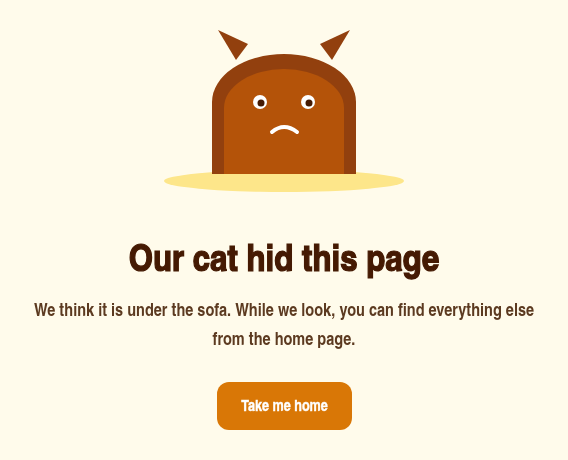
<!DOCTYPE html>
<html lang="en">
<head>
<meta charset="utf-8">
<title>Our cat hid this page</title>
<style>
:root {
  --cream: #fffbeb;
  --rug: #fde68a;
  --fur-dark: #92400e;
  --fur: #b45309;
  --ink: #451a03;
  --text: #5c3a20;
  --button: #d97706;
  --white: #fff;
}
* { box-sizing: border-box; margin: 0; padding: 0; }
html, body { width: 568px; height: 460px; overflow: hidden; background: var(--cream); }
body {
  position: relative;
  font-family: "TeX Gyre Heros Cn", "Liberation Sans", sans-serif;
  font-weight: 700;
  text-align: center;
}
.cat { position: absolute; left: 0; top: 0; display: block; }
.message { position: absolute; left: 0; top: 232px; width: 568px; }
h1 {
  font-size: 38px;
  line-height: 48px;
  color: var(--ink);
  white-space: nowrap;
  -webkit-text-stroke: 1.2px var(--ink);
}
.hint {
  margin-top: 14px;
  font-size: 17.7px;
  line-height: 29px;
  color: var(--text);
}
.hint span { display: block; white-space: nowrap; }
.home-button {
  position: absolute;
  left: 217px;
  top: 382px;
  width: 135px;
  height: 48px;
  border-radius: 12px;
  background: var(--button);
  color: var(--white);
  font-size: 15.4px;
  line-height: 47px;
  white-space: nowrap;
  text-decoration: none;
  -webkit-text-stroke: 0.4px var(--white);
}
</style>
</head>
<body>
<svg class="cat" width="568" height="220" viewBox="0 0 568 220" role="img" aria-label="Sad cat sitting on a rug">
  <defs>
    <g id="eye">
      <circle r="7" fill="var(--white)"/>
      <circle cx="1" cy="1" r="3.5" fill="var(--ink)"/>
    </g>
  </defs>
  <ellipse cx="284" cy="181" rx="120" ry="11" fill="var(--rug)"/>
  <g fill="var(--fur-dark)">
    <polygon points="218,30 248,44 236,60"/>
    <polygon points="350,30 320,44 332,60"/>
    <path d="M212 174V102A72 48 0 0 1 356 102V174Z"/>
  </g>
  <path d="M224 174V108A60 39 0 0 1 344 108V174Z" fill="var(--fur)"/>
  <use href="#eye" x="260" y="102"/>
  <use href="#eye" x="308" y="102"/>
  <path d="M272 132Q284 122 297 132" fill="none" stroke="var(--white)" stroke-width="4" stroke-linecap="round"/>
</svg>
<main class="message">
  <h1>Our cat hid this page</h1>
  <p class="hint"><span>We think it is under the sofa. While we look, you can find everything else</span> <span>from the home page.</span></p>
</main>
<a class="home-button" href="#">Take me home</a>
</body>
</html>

--

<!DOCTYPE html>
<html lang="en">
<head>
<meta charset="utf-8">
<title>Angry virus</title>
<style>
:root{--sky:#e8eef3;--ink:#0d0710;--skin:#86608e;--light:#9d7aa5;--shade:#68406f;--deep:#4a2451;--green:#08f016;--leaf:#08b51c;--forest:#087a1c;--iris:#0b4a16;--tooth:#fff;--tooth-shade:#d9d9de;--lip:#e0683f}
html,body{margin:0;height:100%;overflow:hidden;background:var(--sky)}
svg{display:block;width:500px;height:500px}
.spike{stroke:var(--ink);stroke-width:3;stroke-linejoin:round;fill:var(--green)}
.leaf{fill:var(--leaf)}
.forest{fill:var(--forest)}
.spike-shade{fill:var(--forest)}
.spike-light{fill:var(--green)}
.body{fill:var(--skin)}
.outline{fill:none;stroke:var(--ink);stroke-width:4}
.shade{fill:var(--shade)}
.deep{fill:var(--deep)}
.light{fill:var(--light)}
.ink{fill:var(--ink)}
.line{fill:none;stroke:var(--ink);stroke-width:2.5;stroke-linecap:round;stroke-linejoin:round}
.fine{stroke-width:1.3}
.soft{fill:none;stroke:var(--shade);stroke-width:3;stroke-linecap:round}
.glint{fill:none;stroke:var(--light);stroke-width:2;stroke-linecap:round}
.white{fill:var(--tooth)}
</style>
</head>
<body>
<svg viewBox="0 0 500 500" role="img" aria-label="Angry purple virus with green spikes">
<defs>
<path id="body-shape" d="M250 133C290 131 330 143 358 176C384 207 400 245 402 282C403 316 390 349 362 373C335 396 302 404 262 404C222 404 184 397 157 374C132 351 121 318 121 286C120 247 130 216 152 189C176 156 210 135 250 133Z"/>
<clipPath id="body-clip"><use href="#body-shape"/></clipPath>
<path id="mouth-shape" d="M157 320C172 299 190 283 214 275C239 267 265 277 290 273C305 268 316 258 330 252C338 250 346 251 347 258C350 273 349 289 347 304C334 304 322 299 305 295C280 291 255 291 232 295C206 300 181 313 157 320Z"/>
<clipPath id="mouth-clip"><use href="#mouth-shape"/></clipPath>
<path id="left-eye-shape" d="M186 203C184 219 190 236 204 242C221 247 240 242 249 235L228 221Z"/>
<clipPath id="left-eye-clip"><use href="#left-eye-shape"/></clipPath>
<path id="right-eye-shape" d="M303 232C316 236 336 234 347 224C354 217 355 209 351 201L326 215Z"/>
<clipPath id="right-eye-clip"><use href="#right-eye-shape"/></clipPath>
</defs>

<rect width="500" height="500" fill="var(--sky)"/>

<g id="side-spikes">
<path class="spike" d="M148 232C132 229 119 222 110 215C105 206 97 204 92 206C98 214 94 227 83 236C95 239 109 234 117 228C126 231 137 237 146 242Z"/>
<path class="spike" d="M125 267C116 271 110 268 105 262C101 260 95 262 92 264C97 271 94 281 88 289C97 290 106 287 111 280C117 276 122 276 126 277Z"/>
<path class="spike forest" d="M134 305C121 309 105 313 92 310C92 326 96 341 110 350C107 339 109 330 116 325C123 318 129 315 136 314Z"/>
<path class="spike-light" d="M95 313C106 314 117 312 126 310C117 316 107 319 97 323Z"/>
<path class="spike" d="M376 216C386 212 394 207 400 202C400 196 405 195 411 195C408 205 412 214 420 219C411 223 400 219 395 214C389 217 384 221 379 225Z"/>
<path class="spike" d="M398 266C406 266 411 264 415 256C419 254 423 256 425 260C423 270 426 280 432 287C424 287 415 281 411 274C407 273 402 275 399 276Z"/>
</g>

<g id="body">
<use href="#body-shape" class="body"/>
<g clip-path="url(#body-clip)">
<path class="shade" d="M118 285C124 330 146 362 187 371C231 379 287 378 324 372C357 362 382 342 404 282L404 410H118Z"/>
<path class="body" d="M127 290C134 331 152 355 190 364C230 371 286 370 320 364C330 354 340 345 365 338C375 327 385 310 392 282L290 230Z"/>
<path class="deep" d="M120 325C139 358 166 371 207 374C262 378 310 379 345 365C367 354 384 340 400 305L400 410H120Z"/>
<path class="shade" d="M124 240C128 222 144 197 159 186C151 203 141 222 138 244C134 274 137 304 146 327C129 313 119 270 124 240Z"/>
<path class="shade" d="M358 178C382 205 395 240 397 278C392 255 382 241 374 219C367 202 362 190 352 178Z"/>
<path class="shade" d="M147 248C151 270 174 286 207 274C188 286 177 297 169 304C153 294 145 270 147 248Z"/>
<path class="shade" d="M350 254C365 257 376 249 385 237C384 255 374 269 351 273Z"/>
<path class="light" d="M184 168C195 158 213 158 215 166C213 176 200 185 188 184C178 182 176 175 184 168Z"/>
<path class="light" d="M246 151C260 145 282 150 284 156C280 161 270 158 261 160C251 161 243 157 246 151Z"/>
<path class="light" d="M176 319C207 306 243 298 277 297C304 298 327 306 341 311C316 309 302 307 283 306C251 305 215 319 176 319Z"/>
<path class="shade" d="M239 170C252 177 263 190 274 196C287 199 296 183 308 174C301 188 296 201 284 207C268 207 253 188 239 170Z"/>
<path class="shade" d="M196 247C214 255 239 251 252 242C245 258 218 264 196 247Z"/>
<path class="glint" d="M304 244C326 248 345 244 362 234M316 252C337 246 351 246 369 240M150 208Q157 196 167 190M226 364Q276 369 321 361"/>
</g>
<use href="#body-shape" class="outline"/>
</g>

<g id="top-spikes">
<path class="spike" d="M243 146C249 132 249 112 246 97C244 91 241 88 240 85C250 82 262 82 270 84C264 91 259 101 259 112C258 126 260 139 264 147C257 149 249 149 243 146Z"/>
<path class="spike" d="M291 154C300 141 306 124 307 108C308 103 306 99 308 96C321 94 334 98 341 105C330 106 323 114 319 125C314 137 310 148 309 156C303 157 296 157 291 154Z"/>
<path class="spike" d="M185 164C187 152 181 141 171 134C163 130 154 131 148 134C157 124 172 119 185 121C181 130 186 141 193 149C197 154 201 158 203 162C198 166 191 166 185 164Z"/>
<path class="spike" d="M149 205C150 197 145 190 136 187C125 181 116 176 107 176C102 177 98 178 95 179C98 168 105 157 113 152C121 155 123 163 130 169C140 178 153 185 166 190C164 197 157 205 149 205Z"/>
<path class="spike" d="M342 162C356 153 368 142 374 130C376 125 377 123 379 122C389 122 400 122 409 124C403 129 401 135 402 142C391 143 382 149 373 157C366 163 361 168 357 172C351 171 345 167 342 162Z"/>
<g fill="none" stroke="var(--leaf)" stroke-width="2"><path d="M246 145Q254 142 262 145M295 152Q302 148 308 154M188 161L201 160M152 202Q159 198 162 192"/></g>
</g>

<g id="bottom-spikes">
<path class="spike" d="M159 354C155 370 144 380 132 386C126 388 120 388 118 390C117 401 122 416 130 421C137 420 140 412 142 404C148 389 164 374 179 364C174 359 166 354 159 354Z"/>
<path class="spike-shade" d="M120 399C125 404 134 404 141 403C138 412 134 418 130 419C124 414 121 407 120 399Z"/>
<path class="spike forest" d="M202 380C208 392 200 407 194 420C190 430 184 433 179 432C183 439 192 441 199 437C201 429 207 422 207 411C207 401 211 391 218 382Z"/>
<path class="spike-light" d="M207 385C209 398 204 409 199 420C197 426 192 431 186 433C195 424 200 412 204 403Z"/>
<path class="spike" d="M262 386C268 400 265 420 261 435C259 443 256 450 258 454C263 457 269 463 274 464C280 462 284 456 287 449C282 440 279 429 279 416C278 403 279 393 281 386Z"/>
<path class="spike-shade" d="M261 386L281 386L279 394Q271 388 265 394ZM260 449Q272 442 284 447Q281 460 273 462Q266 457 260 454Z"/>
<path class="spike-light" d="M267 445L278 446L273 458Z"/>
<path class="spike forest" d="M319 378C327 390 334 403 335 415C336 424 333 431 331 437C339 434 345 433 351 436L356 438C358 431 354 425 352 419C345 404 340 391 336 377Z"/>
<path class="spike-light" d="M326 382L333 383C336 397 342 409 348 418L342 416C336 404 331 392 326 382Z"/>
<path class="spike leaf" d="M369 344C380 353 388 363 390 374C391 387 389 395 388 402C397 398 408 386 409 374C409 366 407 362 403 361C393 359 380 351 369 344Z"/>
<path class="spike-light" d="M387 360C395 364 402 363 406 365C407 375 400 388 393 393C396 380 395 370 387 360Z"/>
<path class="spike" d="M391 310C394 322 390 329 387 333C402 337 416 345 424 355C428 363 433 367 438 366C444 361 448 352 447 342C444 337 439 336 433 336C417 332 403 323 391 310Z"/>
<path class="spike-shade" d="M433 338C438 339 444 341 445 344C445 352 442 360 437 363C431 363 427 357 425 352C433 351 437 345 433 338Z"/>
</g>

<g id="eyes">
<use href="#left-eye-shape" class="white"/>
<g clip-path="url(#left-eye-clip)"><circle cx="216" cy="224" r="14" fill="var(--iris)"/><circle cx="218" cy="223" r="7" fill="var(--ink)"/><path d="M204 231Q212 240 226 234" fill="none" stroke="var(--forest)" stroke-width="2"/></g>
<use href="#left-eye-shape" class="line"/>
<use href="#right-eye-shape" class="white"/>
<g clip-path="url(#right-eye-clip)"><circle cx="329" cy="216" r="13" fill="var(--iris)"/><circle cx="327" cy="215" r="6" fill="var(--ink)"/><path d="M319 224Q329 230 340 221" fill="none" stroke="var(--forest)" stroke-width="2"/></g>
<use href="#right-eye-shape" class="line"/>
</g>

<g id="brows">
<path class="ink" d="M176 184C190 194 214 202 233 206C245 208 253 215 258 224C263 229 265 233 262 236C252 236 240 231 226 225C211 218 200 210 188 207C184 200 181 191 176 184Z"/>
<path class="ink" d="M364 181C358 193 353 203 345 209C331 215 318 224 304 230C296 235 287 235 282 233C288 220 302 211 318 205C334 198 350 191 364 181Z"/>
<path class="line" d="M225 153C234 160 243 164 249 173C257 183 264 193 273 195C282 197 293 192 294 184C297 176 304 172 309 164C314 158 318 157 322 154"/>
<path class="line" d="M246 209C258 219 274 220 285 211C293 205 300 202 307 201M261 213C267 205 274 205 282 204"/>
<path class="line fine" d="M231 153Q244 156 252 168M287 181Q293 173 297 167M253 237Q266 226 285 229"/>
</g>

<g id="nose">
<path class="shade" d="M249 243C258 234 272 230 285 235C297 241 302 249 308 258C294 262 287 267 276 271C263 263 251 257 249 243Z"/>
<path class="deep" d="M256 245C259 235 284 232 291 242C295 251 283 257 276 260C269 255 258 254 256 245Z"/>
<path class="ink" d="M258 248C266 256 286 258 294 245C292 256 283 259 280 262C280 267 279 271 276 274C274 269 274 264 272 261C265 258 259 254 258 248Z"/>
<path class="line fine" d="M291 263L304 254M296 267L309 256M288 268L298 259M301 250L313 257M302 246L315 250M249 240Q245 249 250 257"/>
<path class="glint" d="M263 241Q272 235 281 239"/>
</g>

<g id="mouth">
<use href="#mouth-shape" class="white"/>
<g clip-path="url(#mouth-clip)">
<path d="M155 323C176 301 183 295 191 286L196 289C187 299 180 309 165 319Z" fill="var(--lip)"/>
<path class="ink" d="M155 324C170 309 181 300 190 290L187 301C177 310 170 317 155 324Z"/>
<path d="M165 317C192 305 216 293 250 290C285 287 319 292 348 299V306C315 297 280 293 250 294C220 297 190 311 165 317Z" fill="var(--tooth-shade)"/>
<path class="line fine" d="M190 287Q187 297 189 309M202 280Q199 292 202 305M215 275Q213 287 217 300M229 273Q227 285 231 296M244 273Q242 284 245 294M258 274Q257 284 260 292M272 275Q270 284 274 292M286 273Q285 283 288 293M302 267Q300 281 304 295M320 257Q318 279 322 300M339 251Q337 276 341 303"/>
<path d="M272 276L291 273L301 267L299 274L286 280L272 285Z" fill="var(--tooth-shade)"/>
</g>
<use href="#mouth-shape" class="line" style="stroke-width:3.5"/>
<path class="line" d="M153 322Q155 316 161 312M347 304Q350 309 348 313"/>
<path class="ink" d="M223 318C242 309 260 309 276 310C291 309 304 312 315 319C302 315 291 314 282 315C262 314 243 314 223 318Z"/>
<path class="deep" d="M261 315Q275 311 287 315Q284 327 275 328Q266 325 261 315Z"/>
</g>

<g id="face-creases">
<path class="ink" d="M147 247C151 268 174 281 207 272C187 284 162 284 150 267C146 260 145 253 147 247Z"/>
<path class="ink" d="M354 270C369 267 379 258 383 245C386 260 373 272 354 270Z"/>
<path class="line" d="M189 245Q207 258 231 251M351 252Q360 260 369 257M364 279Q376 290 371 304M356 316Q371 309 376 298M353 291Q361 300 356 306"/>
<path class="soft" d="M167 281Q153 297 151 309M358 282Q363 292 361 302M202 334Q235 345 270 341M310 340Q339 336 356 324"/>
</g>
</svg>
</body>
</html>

> **WHAT TO PRODUCE**
Count every line of the data above where "hidden" appears, and give the total only.

> **SOLUTION TO THIS PROBLEM**
2